— Action item —
Output only the lines of the entries that follow, starting at the one with "255 L335 271" and running down to the one with "313 Q245 309", both included and unchanged.

— Source records —
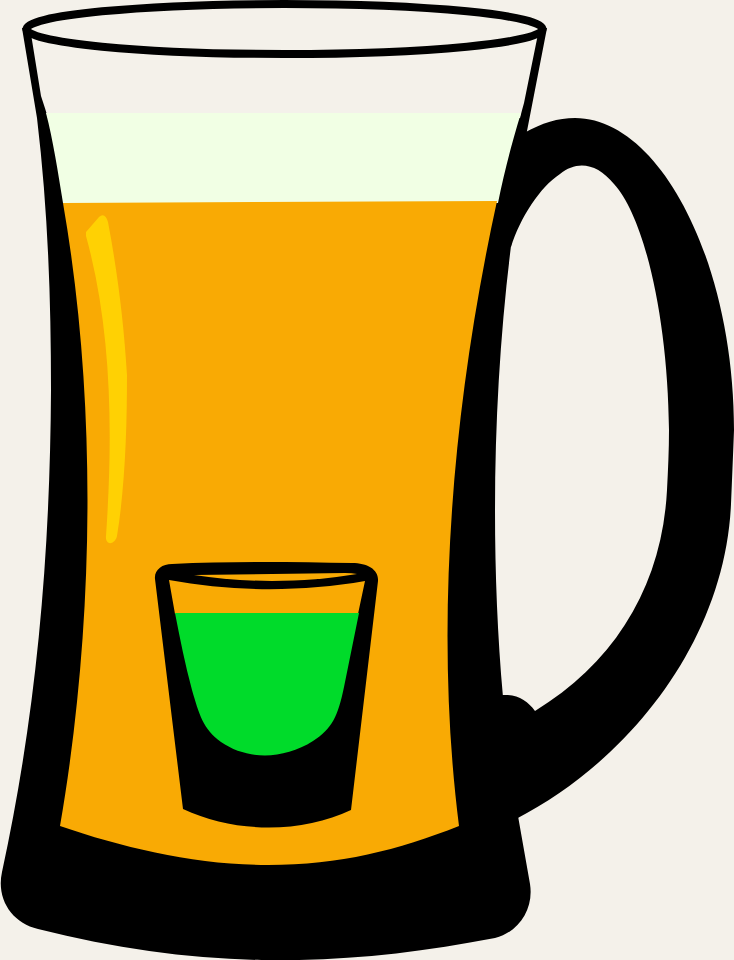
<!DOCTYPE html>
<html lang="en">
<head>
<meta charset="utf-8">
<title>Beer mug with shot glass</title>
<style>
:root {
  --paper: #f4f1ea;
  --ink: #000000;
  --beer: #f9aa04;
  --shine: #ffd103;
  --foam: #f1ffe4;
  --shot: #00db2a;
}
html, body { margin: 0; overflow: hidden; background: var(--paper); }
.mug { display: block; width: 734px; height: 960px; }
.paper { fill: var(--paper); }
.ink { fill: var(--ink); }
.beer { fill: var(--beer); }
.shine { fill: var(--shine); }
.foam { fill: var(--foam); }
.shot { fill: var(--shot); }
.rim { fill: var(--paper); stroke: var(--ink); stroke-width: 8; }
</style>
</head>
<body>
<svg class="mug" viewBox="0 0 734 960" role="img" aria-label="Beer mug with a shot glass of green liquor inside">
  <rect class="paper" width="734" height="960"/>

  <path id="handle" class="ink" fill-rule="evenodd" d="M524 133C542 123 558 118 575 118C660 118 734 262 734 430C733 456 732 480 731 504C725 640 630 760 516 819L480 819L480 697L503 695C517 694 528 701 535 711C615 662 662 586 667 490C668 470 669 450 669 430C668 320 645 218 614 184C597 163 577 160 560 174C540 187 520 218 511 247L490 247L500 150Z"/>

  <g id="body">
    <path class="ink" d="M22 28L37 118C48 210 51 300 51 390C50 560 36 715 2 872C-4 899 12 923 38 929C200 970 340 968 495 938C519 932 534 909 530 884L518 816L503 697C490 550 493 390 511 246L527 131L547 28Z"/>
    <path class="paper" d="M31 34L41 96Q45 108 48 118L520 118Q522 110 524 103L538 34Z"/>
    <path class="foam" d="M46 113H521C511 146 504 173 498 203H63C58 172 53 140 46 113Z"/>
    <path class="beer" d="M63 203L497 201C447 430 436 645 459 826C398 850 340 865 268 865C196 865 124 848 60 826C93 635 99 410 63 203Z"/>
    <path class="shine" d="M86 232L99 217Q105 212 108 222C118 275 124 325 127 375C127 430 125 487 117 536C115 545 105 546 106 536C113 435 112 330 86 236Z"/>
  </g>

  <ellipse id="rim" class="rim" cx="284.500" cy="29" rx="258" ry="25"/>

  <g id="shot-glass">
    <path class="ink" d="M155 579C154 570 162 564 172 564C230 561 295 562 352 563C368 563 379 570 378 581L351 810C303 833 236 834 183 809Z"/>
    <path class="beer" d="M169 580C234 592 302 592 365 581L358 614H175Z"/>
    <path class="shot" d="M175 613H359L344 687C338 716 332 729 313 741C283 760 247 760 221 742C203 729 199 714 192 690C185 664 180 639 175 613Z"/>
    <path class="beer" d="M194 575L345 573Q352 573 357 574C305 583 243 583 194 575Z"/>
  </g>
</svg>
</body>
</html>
==
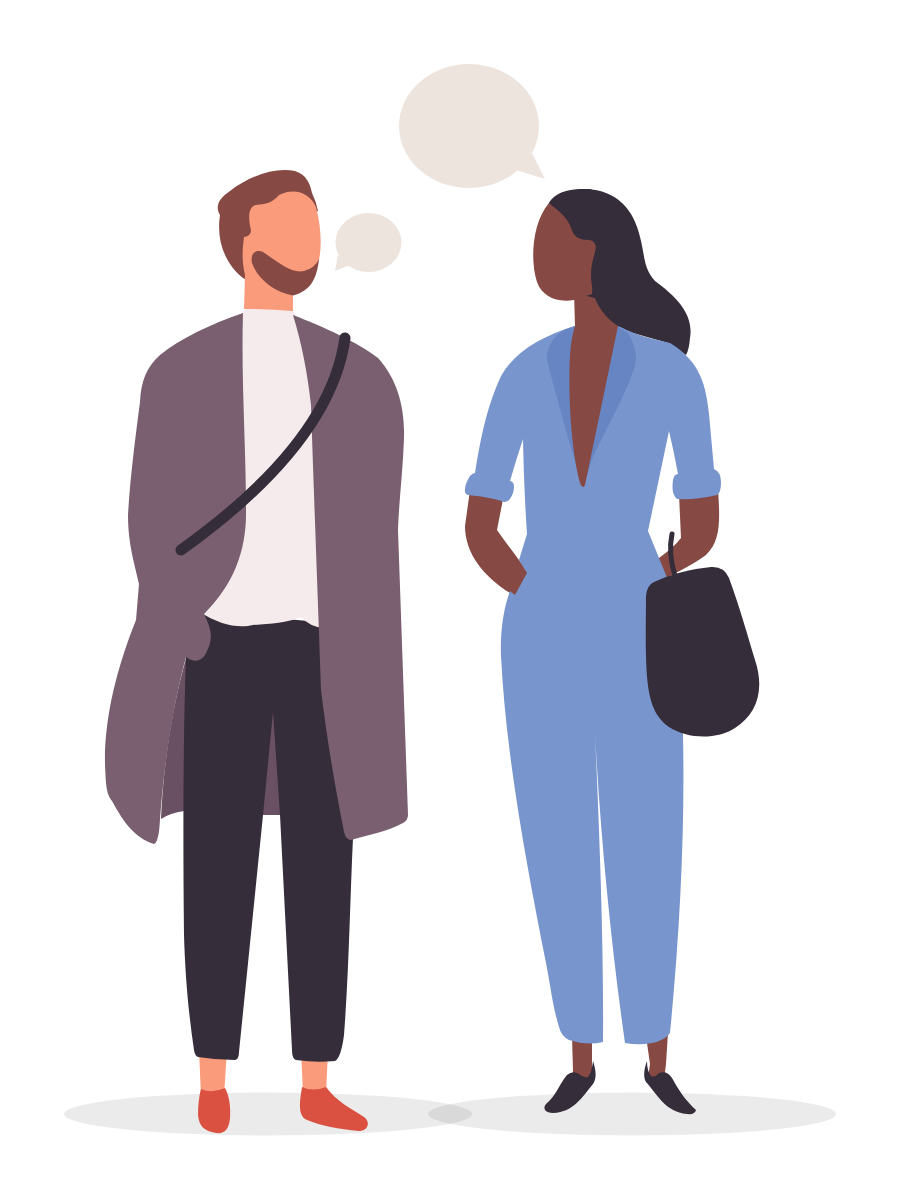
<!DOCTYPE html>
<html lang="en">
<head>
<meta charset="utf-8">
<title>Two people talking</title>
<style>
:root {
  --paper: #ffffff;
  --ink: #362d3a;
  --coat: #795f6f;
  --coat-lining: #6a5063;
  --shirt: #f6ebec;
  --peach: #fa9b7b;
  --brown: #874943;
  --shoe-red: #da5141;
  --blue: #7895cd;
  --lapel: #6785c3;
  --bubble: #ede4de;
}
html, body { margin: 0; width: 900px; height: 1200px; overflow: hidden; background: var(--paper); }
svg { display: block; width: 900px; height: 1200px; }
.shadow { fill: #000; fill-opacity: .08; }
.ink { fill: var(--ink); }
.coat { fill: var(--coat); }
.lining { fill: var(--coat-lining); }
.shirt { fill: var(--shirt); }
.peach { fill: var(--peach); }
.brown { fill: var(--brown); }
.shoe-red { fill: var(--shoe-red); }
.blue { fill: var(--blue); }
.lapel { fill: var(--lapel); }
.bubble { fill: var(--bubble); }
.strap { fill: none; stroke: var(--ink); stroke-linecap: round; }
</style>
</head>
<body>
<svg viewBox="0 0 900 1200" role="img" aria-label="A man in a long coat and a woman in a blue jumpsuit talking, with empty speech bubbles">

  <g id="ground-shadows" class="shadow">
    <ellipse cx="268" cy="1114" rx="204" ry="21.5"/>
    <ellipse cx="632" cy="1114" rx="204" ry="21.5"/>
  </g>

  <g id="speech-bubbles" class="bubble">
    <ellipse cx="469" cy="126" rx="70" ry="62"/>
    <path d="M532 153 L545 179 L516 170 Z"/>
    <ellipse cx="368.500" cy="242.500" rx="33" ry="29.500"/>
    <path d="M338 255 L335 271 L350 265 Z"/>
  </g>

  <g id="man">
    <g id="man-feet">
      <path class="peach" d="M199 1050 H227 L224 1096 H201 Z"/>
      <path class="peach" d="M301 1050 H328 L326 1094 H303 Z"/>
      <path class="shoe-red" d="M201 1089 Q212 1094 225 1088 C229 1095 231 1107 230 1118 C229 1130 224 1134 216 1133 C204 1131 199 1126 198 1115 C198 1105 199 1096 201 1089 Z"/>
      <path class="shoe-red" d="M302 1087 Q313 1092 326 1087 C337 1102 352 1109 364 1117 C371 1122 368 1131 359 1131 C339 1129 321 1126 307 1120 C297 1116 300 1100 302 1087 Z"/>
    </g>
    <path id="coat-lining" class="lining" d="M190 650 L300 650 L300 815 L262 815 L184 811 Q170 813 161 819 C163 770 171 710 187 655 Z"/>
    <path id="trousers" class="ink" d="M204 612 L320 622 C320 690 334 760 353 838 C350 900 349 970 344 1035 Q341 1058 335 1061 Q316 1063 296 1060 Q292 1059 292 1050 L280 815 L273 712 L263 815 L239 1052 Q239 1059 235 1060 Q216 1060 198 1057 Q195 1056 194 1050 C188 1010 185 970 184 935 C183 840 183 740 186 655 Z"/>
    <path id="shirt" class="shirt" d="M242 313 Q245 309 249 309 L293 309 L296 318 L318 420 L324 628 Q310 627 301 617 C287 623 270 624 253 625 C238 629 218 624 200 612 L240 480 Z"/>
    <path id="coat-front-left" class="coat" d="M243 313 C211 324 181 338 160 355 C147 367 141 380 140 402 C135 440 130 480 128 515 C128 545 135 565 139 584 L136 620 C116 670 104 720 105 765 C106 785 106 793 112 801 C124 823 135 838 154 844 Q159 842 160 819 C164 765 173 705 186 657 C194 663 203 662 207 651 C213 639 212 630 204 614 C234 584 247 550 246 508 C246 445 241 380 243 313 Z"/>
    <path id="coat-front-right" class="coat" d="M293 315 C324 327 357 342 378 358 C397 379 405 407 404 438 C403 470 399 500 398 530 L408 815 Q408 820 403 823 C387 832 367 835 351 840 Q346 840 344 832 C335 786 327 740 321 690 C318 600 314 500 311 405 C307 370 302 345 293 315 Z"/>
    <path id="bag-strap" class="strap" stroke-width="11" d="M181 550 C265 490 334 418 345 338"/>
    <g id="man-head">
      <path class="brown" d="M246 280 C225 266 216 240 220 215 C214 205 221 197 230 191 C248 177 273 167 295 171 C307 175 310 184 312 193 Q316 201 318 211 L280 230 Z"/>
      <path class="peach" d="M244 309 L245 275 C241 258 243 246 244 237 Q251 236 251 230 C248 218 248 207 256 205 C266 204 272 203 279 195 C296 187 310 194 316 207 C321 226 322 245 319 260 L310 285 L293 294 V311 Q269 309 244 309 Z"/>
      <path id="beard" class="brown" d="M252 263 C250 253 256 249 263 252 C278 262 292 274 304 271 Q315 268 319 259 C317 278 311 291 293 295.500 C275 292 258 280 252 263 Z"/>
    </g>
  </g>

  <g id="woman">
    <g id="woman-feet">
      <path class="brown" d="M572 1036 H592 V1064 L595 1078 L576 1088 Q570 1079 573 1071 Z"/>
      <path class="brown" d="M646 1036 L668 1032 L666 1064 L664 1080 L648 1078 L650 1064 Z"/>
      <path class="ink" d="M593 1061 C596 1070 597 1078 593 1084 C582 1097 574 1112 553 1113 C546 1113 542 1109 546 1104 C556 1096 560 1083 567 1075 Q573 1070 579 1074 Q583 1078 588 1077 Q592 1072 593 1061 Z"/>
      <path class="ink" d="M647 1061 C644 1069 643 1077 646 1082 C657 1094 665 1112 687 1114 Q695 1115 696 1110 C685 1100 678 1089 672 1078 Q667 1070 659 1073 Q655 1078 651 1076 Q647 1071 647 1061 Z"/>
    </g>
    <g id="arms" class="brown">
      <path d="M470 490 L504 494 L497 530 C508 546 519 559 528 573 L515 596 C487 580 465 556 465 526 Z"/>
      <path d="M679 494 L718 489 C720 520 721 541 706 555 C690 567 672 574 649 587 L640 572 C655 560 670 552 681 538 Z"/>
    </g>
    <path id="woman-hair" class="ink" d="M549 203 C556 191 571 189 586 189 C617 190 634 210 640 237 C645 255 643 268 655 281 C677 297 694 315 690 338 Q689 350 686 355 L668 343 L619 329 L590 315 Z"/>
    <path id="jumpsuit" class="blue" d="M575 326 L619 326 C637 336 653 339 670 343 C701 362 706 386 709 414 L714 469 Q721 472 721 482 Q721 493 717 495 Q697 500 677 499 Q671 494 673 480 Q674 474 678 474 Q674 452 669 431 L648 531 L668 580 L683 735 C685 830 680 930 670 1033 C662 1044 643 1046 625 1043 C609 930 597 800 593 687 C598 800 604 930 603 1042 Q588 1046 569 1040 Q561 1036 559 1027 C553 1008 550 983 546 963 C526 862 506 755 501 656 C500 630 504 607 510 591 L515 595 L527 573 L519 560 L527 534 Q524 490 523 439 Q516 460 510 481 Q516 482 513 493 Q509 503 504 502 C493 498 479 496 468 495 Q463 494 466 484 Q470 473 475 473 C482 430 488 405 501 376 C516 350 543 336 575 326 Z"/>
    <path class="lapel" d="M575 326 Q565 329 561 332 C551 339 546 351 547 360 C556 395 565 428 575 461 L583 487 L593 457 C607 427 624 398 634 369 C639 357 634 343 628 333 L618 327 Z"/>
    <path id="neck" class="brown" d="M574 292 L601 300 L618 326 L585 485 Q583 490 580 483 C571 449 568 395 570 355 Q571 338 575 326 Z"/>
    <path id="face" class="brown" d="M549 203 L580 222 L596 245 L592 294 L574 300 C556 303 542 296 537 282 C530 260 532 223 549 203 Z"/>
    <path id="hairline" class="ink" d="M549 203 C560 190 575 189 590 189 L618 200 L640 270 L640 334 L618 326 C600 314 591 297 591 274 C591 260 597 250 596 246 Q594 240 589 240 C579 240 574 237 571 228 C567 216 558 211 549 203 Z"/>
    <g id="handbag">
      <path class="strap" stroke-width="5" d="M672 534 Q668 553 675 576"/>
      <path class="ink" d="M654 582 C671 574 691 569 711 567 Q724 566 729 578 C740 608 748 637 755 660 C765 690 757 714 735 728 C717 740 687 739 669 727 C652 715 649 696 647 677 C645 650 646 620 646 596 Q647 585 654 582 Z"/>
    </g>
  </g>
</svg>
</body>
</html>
--
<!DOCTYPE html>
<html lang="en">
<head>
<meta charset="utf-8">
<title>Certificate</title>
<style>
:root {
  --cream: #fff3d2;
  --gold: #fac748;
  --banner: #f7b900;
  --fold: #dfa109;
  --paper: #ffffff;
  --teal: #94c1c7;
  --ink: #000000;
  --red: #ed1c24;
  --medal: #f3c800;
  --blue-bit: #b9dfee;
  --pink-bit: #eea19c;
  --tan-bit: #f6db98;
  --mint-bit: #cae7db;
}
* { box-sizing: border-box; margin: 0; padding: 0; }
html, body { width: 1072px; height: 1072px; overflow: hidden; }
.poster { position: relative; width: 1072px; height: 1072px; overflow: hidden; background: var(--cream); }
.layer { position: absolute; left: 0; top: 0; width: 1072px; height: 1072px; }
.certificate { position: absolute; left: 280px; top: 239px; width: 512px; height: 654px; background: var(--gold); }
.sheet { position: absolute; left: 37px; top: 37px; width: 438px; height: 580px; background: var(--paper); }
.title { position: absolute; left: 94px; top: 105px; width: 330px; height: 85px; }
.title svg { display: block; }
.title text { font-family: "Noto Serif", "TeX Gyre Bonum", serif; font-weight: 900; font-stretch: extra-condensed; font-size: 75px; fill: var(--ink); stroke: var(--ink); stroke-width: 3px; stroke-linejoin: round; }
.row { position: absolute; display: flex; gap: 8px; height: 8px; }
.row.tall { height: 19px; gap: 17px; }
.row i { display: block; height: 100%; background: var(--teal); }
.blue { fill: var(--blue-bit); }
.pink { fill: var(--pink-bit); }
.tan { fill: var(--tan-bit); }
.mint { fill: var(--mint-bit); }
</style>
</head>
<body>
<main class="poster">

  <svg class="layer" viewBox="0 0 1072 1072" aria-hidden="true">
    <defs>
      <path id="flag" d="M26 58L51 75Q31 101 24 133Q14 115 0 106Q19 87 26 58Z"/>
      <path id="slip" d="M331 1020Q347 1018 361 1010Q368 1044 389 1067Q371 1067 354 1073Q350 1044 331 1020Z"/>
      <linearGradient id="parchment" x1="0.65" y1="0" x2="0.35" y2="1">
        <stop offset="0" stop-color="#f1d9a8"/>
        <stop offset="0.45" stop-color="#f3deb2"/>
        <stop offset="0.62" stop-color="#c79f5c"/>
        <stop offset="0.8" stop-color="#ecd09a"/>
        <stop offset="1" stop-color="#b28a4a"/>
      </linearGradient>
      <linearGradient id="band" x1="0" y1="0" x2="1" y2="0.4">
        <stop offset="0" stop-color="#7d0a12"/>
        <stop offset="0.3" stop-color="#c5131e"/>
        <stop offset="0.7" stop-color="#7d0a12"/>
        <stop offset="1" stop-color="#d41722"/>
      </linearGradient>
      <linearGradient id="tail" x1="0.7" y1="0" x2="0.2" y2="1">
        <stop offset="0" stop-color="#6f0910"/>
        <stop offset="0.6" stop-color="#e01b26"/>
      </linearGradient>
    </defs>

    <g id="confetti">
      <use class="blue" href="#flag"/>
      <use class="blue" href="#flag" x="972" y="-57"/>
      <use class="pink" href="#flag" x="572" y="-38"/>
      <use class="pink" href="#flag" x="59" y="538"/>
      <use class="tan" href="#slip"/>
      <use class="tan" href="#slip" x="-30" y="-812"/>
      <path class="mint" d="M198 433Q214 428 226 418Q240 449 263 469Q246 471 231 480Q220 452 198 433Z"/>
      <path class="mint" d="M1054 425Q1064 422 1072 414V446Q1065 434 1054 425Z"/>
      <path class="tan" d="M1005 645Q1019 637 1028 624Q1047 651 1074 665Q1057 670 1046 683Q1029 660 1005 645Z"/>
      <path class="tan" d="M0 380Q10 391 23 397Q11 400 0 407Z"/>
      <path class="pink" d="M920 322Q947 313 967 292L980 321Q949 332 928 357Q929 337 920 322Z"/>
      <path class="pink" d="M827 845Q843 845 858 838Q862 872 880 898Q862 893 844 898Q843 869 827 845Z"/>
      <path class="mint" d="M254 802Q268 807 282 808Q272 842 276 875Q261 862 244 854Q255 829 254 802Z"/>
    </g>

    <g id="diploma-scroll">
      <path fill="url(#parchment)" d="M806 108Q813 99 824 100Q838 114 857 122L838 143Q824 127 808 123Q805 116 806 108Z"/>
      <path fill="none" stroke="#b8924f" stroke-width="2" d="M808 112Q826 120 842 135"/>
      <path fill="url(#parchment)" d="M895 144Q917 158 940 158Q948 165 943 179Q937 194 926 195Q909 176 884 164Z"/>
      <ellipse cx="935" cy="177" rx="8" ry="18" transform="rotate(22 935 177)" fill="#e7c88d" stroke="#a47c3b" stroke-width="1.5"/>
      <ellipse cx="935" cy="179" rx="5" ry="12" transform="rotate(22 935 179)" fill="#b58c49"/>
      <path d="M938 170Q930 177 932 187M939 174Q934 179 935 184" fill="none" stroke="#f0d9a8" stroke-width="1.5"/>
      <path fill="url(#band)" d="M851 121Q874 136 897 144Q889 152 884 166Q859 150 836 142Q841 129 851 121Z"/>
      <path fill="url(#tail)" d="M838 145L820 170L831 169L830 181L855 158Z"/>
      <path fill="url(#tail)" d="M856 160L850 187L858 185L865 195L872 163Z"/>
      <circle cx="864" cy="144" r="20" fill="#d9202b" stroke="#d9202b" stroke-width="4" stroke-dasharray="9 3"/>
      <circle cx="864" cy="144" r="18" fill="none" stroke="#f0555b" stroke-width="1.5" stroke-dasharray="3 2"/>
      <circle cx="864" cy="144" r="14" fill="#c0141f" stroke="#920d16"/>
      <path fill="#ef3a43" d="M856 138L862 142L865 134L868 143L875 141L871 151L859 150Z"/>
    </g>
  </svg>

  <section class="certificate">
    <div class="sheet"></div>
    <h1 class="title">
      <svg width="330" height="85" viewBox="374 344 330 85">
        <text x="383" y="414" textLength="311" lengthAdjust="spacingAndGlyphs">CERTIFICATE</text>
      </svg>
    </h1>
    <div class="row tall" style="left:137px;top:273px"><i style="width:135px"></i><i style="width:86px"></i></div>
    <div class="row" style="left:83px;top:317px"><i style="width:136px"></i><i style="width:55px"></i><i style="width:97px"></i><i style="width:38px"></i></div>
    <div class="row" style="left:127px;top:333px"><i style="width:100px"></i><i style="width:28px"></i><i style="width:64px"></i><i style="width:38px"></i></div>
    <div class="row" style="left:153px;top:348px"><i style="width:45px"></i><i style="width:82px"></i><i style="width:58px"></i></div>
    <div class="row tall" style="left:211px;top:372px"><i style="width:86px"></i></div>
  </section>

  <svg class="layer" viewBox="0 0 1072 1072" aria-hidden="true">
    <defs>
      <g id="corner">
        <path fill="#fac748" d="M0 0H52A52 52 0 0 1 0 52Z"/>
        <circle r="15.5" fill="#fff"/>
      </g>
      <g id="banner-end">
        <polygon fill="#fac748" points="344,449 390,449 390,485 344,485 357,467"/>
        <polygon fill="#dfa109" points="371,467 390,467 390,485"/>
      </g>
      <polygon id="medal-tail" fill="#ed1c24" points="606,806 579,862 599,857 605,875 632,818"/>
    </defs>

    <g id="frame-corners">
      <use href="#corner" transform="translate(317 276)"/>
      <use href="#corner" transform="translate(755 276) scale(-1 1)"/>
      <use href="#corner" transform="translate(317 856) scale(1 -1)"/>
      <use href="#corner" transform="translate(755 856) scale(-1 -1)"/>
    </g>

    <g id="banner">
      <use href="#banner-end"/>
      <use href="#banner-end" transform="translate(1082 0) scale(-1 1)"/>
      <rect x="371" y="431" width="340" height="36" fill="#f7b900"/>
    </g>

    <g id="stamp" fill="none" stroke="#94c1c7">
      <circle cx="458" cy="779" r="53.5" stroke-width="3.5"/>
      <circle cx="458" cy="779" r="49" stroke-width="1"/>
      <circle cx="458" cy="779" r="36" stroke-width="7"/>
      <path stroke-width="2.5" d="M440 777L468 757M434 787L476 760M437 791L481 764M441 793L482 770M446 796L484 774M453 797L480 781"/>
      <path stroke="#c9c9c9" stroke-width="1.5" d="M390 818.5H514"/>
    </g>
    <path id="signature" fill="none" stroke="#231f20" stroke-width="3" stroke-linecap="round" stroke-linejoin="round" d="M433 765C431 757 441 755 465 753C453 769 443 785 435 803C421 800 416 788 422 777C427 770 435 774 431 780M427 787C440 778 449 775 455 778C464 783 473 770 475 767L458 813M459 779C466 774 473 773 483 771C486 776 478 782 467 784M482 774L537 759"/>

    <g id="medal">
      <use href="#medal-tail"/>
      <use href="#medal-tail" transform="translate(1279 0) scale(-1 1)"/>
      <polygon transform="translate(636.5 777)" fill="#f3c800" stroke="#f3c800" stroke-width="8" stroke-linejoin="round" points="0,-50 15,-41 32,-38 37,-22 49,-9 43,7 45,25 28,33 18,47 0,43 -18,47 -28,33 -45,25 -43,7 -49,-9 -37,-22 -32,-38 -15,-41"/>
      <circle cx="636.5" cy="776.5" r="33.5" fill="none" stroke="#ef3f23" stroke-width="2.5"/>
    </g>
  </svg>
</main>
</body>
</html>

— The answer —
    <path d="M338 255 L335 271 L350 265 Z"/>
  </g>

  <g id="man">
    <g id="man-feet">
      <path class="peach" d="M199 1050 H227 L224 1096 H201 Z"/>
      <path class="peach" d="M301 1050 H328 L326 1094 H303 Z"/>
      <path class="shoe-red" d="M201 1089 Q212 1094 225 1088 C229 1095 231 1107 230 1118 C229 1130 224 1134 216 1133 C204 1131 199 1126 198 1115 C198 1105 199 1096 201 1089 Z"/>
      <path class="shoe-red" d="M302 1087 Q313 1092 326 1087 C337 1102 352 1109 364 1117 C371 1122 368 1131 359 1131 C339 1129 321 1126 307 1120 C297 1116 300 1100 302 1087 Z"/>
    </g>
    <path id="coat-lining" class="lining" d="M190 650 L300 650 L300 815 L262 815 L184 811 Q170 813 161 819 C163 770 171 710 187 655 Z"/>
    <path id="trousers" class="ink" d="M204 612 L320 622 C320 690 334 760 353 838 C350 900 349 970 344 1035 Q341 1058 335 1061 Q316 1063 296 1060 Q292 1059 292 1050 L280 815 L273 712 L263 815 L239 1052 Q239 1059 235 1060 Q216 1060 198 1057 Q195 1056 194 1050 C188 1010 185 970 184 935 C183 840 183 740 186 655 Z"/>
    <path id="shirt" class="shirt" d="M242 313 Q245 309 249 309 L293 309 L296 318 L318 420 L324 628 Q310 627 301 617 C287 623 270 624 253 625 C238 629 218 624 200 612 L240 480 Z"/>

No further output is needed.